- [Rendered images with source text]
· · · · · · ·

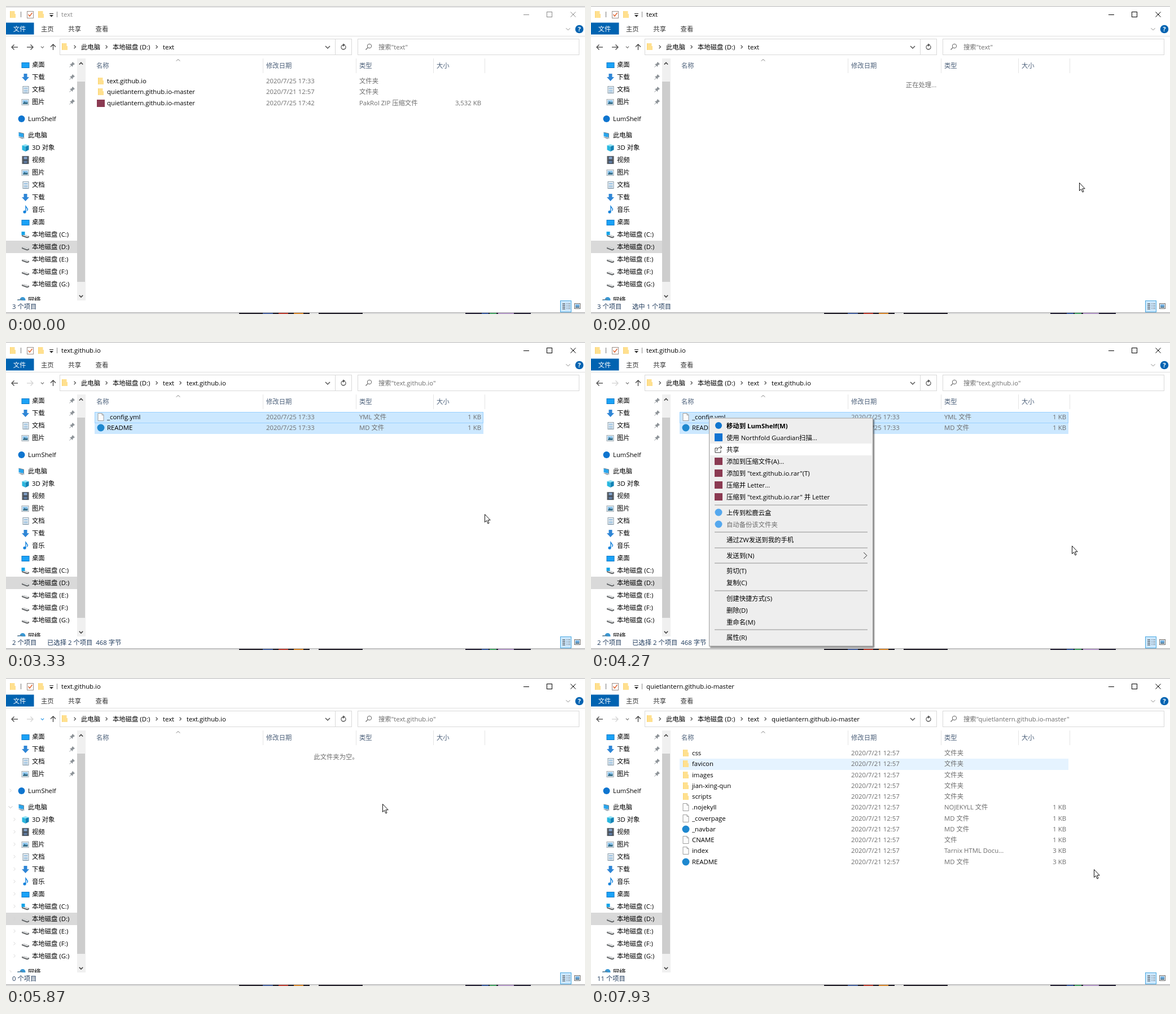
An HTML page with a canvas that plays this animation: 1026 by 546 pixels, repeating every 8 s.

```html
<!DOCTYPE html>
<html lang="zh-CN">
<head>
<meta charset="utf-8">
<title>text</title>
<style>
html, body { margin: 0; width: 100%; height: 100%; overflow: hidden; background: #fff; }
canvas { display: block; }
</style>
</head>
<body>
<canvas id="stage" width="1026" height="546"></canvas>
<script>
const ctx = document.getElementById('stage').getContext('2d');
const LOOP = 8000, FRAMES = 120;
const FONT = '11.35px "Open Sans", "Noto Sans CJK SC", "Noto Sans CJK", sans-serif';
const ROW_TOP = 124, ROW_H = 19.25;
const GREY = '#6d6d6d', ARCHIVE = '#8b3a52', EDITOR = '#1e88cf';

// ---- drawing helpers ----
function text(s, x, y, color = '#000', align = 'left', weight = '') {
  ctx.font = weight + ' ' + FONT;
  ctx.fillStyle = color;
  ctx.textAlign = align;
  ctx.fillText(s, x, y + 4);
}
function box(x, y, w, h, fill, border) {
  if (fill) { ctx.fillStyle = fill; ctx.fillRect(x, y, w, h); }
  if (border) {
    ctx.strokeStyle = border; ctx.lineWidth = 1;
    ctx.strokeRect(x + .5, y + .5, w - 1, h - 1);
  }
}
function line(points, color, width = 1) {
  ctx.beginPath();
  for (let i = 0; i < points.length; i += 2) ctx.lineTo(points[i], points[i + 1]);
  ctx.strokeStyle = color; ctx.lineWidth = width;
  ctx.stroke();
}
function shape(points, fill) {
  ctx.beginPath();
  for (let i = 0; i < points.length; i += 2) ctx.lineTo(points[i], points[i + 1]);
  ctx.closePath();
  ctx.fillStyle = fill;
  ctx.fill();
}
function disc(x, y, r, fill) {
  ctx.beginPath(); ctx.arc(x, y, r, 0, 7);
  ctx.fillStyle = fill; ctx.fill();
}
const chevDown = (x, y, c, r = 3.5, w = 1) => line([x - r, y - r / 2, x, y + r / 2, x + r, y - r / 2], c, w);
const chevUp = (x, y, c, r = 3.5, w = 1) => line([x - r, y + r / 2, x, y - r / 2, x + r, y + r / 2], c, w);
const chevRight = (x, y, c, r = 2.8, w = 1) => line([x - r / 2, y - r, x + r / 2, y, x - r / 2, y + r], c, w);

// ---- icons, centred on x, y ----
const icon = {
  folder(x, y) {
    box(x - 5, y - 6, 8.5, 12, '#ffe08f');
    box(x - 5, y - 6, 1, 12, '#fbd36f');
    box(x + 3, y - 1, 2, 7, '#ffe08f');
  },
  page(x, y) {
    shape([x - 5, y - 6.5, x + 2, y - 6.5, x + 5, y - 3.5, x + 5, y + 6.5, x - 5, y + 6.5], '#fcfcfc');
    line([x + 2, y - 6.5, x - 5, y - 6.5, x - 5, y + 6.5, x + 5, y + 6.5, x + 5, y - 3.5, x + 2, y - 6.5, x + 2, y - 3.5, x + 5, y - 3.5], '#959595', .9);
  },
  editor(x, y) { disc(x, y, 6.5, EDITOR); },
  archive(x, y) { box(x - 7, y - 6, 14, 13, ARCHIVE); },
  cloud(x, y) { disc(x, y, 6, '#0f75cf'); },
  guard(x, y) { box(x - 7, y - 7, 14, 14, '#1373d1'); },
  netdisk(x, y) { disc(x, y, 6.5, '#55a8ee'); },
  share(x, y) {
    line([x - 2, y - 2, x - 6, y - 2, x - 6, y + 6, x + 4, y + 6, x + 4, y + 2], '#333');
    line([x - 3, y + 3, x - 2, y - 1, x + 1, y - 3, x + 6, y - 3], '#333');
    line([x + 3, y - 6, x + 6, y - 3, x + 3, y], '#333');
  },
  desktop(x, y) {
    box(x - 7, y - 4, 14, 10, '#0b78c8');
    box(x - 6, y - 3, 12, 8, '#1aa2f7');
  },
  download(x, y) {
    shape([x - 3, y - 6, x + 3, y - 6, x + 3, y, x + 6.5, y, x, y + 7, x - 6.5, y, x - 3, y], '#2f86d6');
  },
  document(x, y) {
    box(x - 5, y - 6, 11, 13, '#f7fafc', '#8497a5');
    for (let i = 0; i < 4; i++) box(x - 3, y - 3 + i * 2.5, 7, 1, i % 2 ? '#7da4c4' : '#4d91c9');
  },
  picture(x, y) {
    box(x - 7, y - 5, 13, 11, '#f8fbfd', '#9aa6ae');
    box(x - 5, y - 3, 9, 7, '#8dc5ed');
    shape([x - 5, y + 4, x - 2, y - 1, x + 1, y + 1, x + 4, y, x + 4, y + 4], '#3b718c');
  },
  pc(x, y) {
    shape([x - 5, y - 5, x + 4, y - 3, x + 4, y + 4, x - 5, y + 2], '#2aa5ec');
    shape([x - 6, y + 3, x, y + 3, x + 6, y + 5, x + 1, y + 7], '#a5b0b9');
    line([x - 5, y - 5, x + 4, y - 3, x + 4, y + 4], '#77848e');
  },
  cube(x, y) {
    shape([x - 6, y - 4, x, y - 6, x + 6, y - 4, x, y - 2], '#8ce2f5');
    shape([x - 6, y - 4, x, y - 2, x, y + 7, x - 6, y + 4], '#28b7df');
    shape([x + 6, y - 4, x, y - 2, x, y + 7, x + 6, y + 4], '#1283b5');
  },
  video(x, y) {
    box(x - 6, y - 7, 12, 14, '#3c4249');
    box(x - 3, y - 6, 6, 5, '#7e9cc2');
    box(x - 3, y + 1, 6, 5, '#5d789c');
    for (let i = 0; i < 5; i++) {
      box(x - 5, y - 6 + i * 2.7, 1, 1, '#ddd');
      box(x + 4, y - 6 + i * 2.7, 1, 1, '#ddd');
    }
  },
  music(x, y) {
    disc(x - 1.5, y + 4, 2.6, '#1683dc');
    line([x + .5, y + 4, x + .5, y - 6, x + 4, y - 1, x + 3, y + 2], '#1683dc', 1.4);
  },
  drive(x, y) {
    shape([x - 6.5, y + 1, x - 3, y, x + 6.5, y + 3, x + 6.5, y + 5, x + 3, y + 6.5, x - 6.5, y + 3], '#5d6062');
    shape([x - 6.5, y + 1, x - 3, y, x + 6.5, y + 3, x + 3, y + 4.5], '#dcdedf');
  },
  system(x, y) {
    icon.drive(x, y);
    box(x - 7, y - 5, 6, 6, '#14a4e8');
  },
  network(x, y) {
    disc(x + 2, y, 5, '#3a97d3');
    box(x - 7, y - 1, 8, 6, '#75b9e4', '#68757e');
  }
};

// ---- folder contents ----
const REPO = 'quietlantern.github.io-master', SITE = 'text.github.io';
const rootRows = time => [
  ['folder', SITE, '2020/7/25 ' + time, '文件夹'],
  ['folder', REPO, '2020/7/21 12:57', '文件夹'],
  ['archive', REPO, '2020/7/25 17:42', 'PakRol ZIP 压缩文件', '3,532 KB']
];
const siteRows = [
  ['page', '_config.yml', '2020/7/25 17:33', 'YML 文件', '1 KB'],
  ['editor', 'README', '2020/7/25 17:33', 'MD 文件', '1 KB']
];
const repoRows = [
  ...['css', 'favicon', 'images', 'jian-xing-qun', 'scripts'].map(s => ['folder', s, , '文件夹']),
  ['page', '.nojekyll', , 'NOJEKYLL 文件', '1 KB'],
  ['page', '_coverpage', , 'MD 文件', '1 KB'],
  ['editor', '_navbar', , 'MD 文件', '1 KB'],
  ['page', 'CNAME', , '文件', '1 KB'],
  ['page', 'index', , 'Tarnix HTML Docu...', '3 KB'],
  ['editor', 'README', , 'MD 文件', '3 KB']
];

const sidebar = [
  ['desktop', '桌面', 104], ['download', '下载', 126], ['document', '文档', 148], ['picture', '图片', 170],
  ['cloud', 'LumShelf', 199.5], ['pc', '此电脑', 229],
  ...[['cube', '3D 对象'], ['video', '视频'], ['picture', '图片'], ['document', '文档'], ['download', '下载'],
    ['music', '音乐'], ['desktop', '桌面'], ['system', '本地磁盘 (C:)'], ['drive', '本地磁盘 (D:)'],
    ['drive', '本地磁盘 (E:)'], ['drive', '本地磁盘 (F:)'], ['drive', '本地磁盘 (G:)']
  ].map(([i, s], k) => [i, s, 250.7 + k * 22]),
  ['network', '网络', 521]
];

const menu = [
  [149, '移动到 LumShelf(M)', 'cloud'], [170, '使用 Northfold Guardian扫描...', 'guard'], [191, '共享', 'share'],
  [212, '添加到压缩文件(A)...', 'archive'], [233, '添加到 "text.github.io.rar"(T)', 'archive'],
  [254, '压缩并 Letter...', 'archive'], [275, '压缩到 "text.github.io.rar" 并 Letter', 'archive'],
  [303, '上传到松鹿云盒', 'netdisk'], [324, '自动备份该文件夹', 'netdisk'],
  [351, '通过ZW发送到我的手机'], [379, '发送到(N)'], [406, '剪切(T)'], [427, '复制(C)'],
  [455, '创建快捷方式(S)'], [476, '删除(D)'], [497, '重命名(M)'], [524, '属性(R)']
];
const separators = [289, 337, 365, 392, 441, 510];

// ---- pointer: step, x, y ----
const path = [
  [11, 979, 463], [14, 928, 398], [17, 882, 328], [20, 865, 313], [30, 865, 313],
  [36, 888, 336], [39, 880, 343], [42, 860, 326], [45, 848, 305], [63, 848, 305],
  [64, 852, 361], [67, 870, 497], [68, 872, 555], [71, 874, 626], [72, 874, 626], [73, 874, 647],
  [85, 874, 647], [86, 733, 324], [88, 667, 223], [91, 650, 205], [97, 655, 244],
  [99, 655, 244], [103, 780, 300], [107, 882, 342], [109, 891, 339], [120, 891, 339]
];
function pointerAt(n) {
  if (n < path[0][0]) return null;
  const i = path.findIndex(p => p[0] > n);
  const [n0, x0, y0] = path[i - 1], [n1, x1, y1] = path[i];
  const k = (n - n0) / (n1 - n0);
  return { x: x0 + (x1 - x0) * k, y: y0 + (y1 - y0) * k };
}
const ramp = (n, a, b) => Math.max(0, Math.min(1, (n - a) / (b - a)));

function stateAt(n) {
  const p = pointerAt(n);
  const s = { n, p, active: n >= 25, folder: '', rows: [], message: '', selected: [], focus: -1, hover: -1 };
  s.menu = n < 79 ? ramp(n, 56, 60) : 1 - ramp(n, 78, 81);
  s.arrows = n < 95 ? ramp(n, 85, 88) : 1 - ramp(n, 95, 101);
  s.dragging = n >= 40 && n < 49;
  if (n < 31) {
    s.rows = rootRows('17:33');
    s.status = ['3 个项目', n >= 25 ? '选中 1 个项目' : ''];
    if (n >= 25) { s.selected = [0]; s.focus = 0; }
  } else if (n < 99) {
    s.folder = SITE;
    s.rows = n < 81 ? siteRows : [];
    if (n >= 81) s.message = '此文件夹为空。';
    if (n >= 40) s.selected = [0, 1].filter(i => p.y - 171 < ROW_TOP + ROW_H * (i + 1) || n >= 45);
    if (n >= 45) s.focus = 0;
    s.status = [n < 83 ? '2 个项目' : '0 个项目', n >= 49 && n < 83 ? '已选择 2 个项目  468 字节' : ''];
  } else if (n < 119) {
    s.rows = rootRows('17:44');
    s.focus = n < 112 ? 0 : 1;
    s.selected = [s.focus];
    s.status = ['3 个项目', '选中 1 个项目'];
  } else {
    s.folder = REPO;
    s.rows = repoRows;
    s.status = ['11 个项目', ''];
  }
  if (n === 30 || n === 118) { s.rows = []; s.message = '正在处理...'; }
  if (p && !s.dragging && !s.menu && p.x > 797) s.hover = Math.floor((p.y - 178 - ROW_TOP) / ROW_H);
  return s;
}

// ---- window parts ----
function drawTitle(s) {
  const ink = s.active ? '#000' : '#8a8a8a';
  box(0, s.active ? 0 : 1, 1026, 1, s.active ? '#b4b4b4' : '#a6a6a6');
  icon.folder(12, 15);
  box(26, 10, 1, 10, '#777');
  box(37, 9, 12, 13, '#fff', '#9a8f89');
  line([39.5, 15, 42, 18, 46.5, 12], '#e0632f', 1.4);
  icon.folder(62, 15);
  box(77, 13, 7, 1, '#222');
  shape([77, 16, 84, 16, 80.5, 19.5], '#222');
  box(90, 10, 1, 10, '#888');
  text(s.folder || 'text', 98, 15, ink);
  box(917, 15, 10, 1, ink);
  box(958, 10, 10, 10, null, ink);
  line([1000.5, 10.5, 1009.5, 19.5], ink);
  line([1009.5, 10.5, 1000.5, 19.5], ink);

  const tabHover = s.n >= 89 && s.n < 94;
  box(0, 29.5, 49.5, 21, tabHover ? '#1979ca' : '#0063b1');
  text('文件', 24, 40.5, '#fff', 'center');
  ['主页', '共享', '查看'].forEach((t, i) => text(t, 62 + i * 48.3, 40.5, '#333'));
  chevDown(996, 41, '#888');
  disc(1016, 41, 7.3, '#0063b1');
  text('?', 1016, 41, '#fff', 'center', 'bold');
  box(0, 53, 1026, 1, '#dfdfdf');
}

function arrow(x, y, dir, color) {
  line([x - 5.5, y, x + 5.5, y], color, 1.3);
  line([x + dir, y - 4.5, x + dir * 5.5, y, x + dir, y + 4.5], color, 1.3);
}

function drawAddress(s) {
  arrow(15.5, 73, -1, '#444');
  arrow(42.5, 73, 1, s.folder ? '#d2d2d2' : '#444');
  chevDown(64.5, 73, s.n >= 87 && s.n < 92 ? '#2f9be8' : '#777', 2.6, 1.2);
  line([83.5, 78, 83.5, 68], '#444', 1.3);
  line([79, 72.5, 83.5, 68, 88, 72.5], '#444', 1.3);
  box(95, 58, 518, 29, '#fff', '#d9d9d9');
  box(583, 58, 1, 29, '#d9d9d9');
  icon.folder(104, 72);
  const crumbs = [[133, '此电脑'], [189, '本地磁盘 (D:)'], [278, 'text']];
  if (s.folder) crumbs.push([320, s.folder]);
  for (const [x, t] of crumbs) {
    chevRight(x - 11, 72.5, '#444', 2.8, 1.2);
    text(t, x, 72.5);
  }
  if (!s.folder && s.n >= 99) chevRight(309, 72.5, '#444', 2.8, 1.2);
  chevDown(570, 73, '#555', 4, 1.5);
  ctx.beginPath(); ctx.arc(598, 73, 4, -.7, 4.6);
  ctx.strokeStyle = '#555'; ctx.lineWidth = 1.3; ctx.stroke();
  shape([597, 66.5, 601.5, 69, 597, 72], '#555');

  box(623, 58, 393, 29, '#fff', '#d9d9d9');
  ctx.beginPath(); ctx.arc(644, 71, 3.7, 0, 7);
  ctx.strokeStyle = '#666'; ctx.lineWidth = 1; ctx.stroke();
  line([641.3, 73.7, 637.5, 77.5], '#666', 1.2);
  text('搜索"' + (s.folder || 'text') + '"', 660, 73, GREY);
}

function pin(x, y) {
  line([x - 4.5, y + 4.5, x - 1, y + 1], '#8d9398', 1);
  shape([x - 4, y - 1, x - 1, y - 1.5, x + 1, y - 5, x + 5, y - 1, x + 1.5, y + 1, x + 1, y + 4], '#8d9398');
}

function drawSidebar(s) {
  ctx.save();
  ctx.beginPath(); ctx.rect(0, 88, 142, 434); ctx.clip();
  box(0, 416, 126, 22, '#d9d9d9');
  sidebar.forEach(([name, label, y], i) => {
    const top = [4, 5, 18].includes(i);
    icon[name](top ? 27.5 : 34.5, Math.round(y));
    text(label, top ? 39 : 46, y);
    if (i < 4) pin(117, y);
    else if (s.arrows) {
      ctx.globalAlpha = s.arrows;
      if (i === 5) chevDown(8, y, '#bdbdbd');
      else chevRight(top ? 8 : 15, y, '#d5d5d5');
      ctx.globalAlpha = 1;
    }
  });
  box(126, 93, 15, 429, '#f0f0f0');
  box(126, 134, 14, 355, '#cdcdcd');
  chevUp(133, 102, '#444', 3.2, 1.5);
  chevDown(133, 514.5, '#444', 3.2, 1.5);
  ctx.restore();
}

function drawList(s) {
  const rowTop = i => Math.round(ROW_TOP + i * ROW_H);
  chevUp(305, 96, '#777', 3.2);
  [[160, '名称'], [461, '修改日期'], [626, '类型'], [763, '大小']].forEach(([x, t]) => text(t, x, 105.5, '#4c607a'));
  [455, 620, 757, 848].forEach(x => box(x, 93, 1, 26, '#e5e5e5'));
  s.rows.forEach(([kind, name, date = '2020/7/21 12:57', type, size], i) => {
    const y = 133 + i * ROW_H;
    const on = s.selected.includes(i);
    if (on || i === s.hover) box(157, rowTop(i), 689, 20, on ? '#cce8ff' : '#e5f3ff');
    icon[kind](168, Math.round(y));
    text(name, 179, y);
    text(date, 461, y, GREY);
    text(type, 626, y, GREY);
    if (size) text(size, 842, y, GREY, 'right');
  });
  if (s.rows.length && s.selected.includes(s.focus)) box(157, rowTop(s.focus), 689, 20, null, '#99d1ff');
  if (s.message) text(s.message, 585, 140, GREY, 'center');
  if (s.dragging) {
    const x = Math.round(s.p.x - 639), y = Math.round(s.p.y - 171);
    box(x, y, 242 - x, 173 - y, 'rgba(0,120,215,.3)', '#0078d7');
  }
}

function drawStatus(s) {
  text(s.status[0], 11, 532.5, '#1e395b');
  text(s.status[1], 73, 532.5, '#1e395b');
  box(982, 522, 20, 21, '#cce8ff', '#4aa8e0');
  for (let i = 0; i < 4; i++) {
    box(986, 527 + i * 3, 5, 2, '#7e8790');
    box(993, 527 + i * 3, 2, 1, '#7e8790');
    box(996, 527 + i * 3, 4, 1, '#7e8790');
  }
  box(1007, 527, 11, 10, '#fff', '#666');
  box(1009, 529, 7, 4, '#6eabdc');
  box(1009, 533, 7, 2, '#52758c');

  box(0, 543, 1026, 1, '#aaa');
  box(0, 544, 1026, 2, '#dedede');
  [[413, 219, '#25222d'], [455, 18, '#4b64a0'], [483, 17, '#bd4034'], [510, 17, '#d98a32'], [538, 16, '#e5e5e5'],
    [814, 116, '#29263a'], [843, 12, '#3c5da1'], [857, 12, '#4aa66a'], [872, 28, '#b69bc9']
  ].forEach(([x, w, c]) => box(x, 544, w, 2, c));
}

function drawMenu(s) {
  if (!s.menu) return;
  ctx.save();
  ctx.globalAlpha = s.menu;
  ctx.shadowColor = 'rgba(0,0,0,.5)';
  ctx.shadowBlur = 2; ctx.shadowOffsetX = 2; ctx.shadowOffsetY = 2;
  box(209, 134.5, 291, 405, '#eee');
  ctx.shadowColor = 'transparent';
  box(209, 134.5, 291, 405, null, '#a0a0a0');
  separators.forEach(y => box(219, y - .5, 271, 1, '#919191'));
  menu.forEach(([y, label, name], i) => {
    if (Math.abs(s.p.y - 171 - y) < 10.5) box(211, y - 11, 286, 21, '#fff');
    if (name) icon[name](226, y - 1);
    text(label, 240, y, i === 8 ? GREY : '#000', 'left', i ? '' : 'bold');
  });
  chevRight(486, 378.5, '#222', 5.5);
  ctx.restore();
}

function drawPointer(p) {
  if (!p) return;
  ctx.save();
  ctx.translate(Math.round(p.x) + .5, Math.round(p.y) + .5);
  const outline = [0, 0, 0, 14, 3, 11, 5.5, 16.5, 7.5, 15.5, 5.3, 10.3, 9.7, 10.3, 0, 0];
  shape(outline, '#fff');
  line(outline, '#111');
  ctx.restore();
}

function draw(now) {
  const n = Math.floor(((now % LOOP) + 5) * FRAMES / LOOP) % FRAMES;
  const s = stateAt(n);
  box(0, 0, 1026, 546, '#fff');
  drawTitle(s);
  drawAddress(s);
  drawSidebar(s);
  drawList(s);
  drawStatus(s);
  drawMenu(s);
  drawPointer(s.p);
}

const start = performance.now();
function tick() {
  draw(performance.now() - start);
  requestAnimationFrame(tick);
}
tick();
</script>
</body>
</html>
```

· · · · · · ·

Look for the string "pointerAt" in the entries above. Copy every line that has it.

function pointerAt(n) {
  const p = pointerAt(n);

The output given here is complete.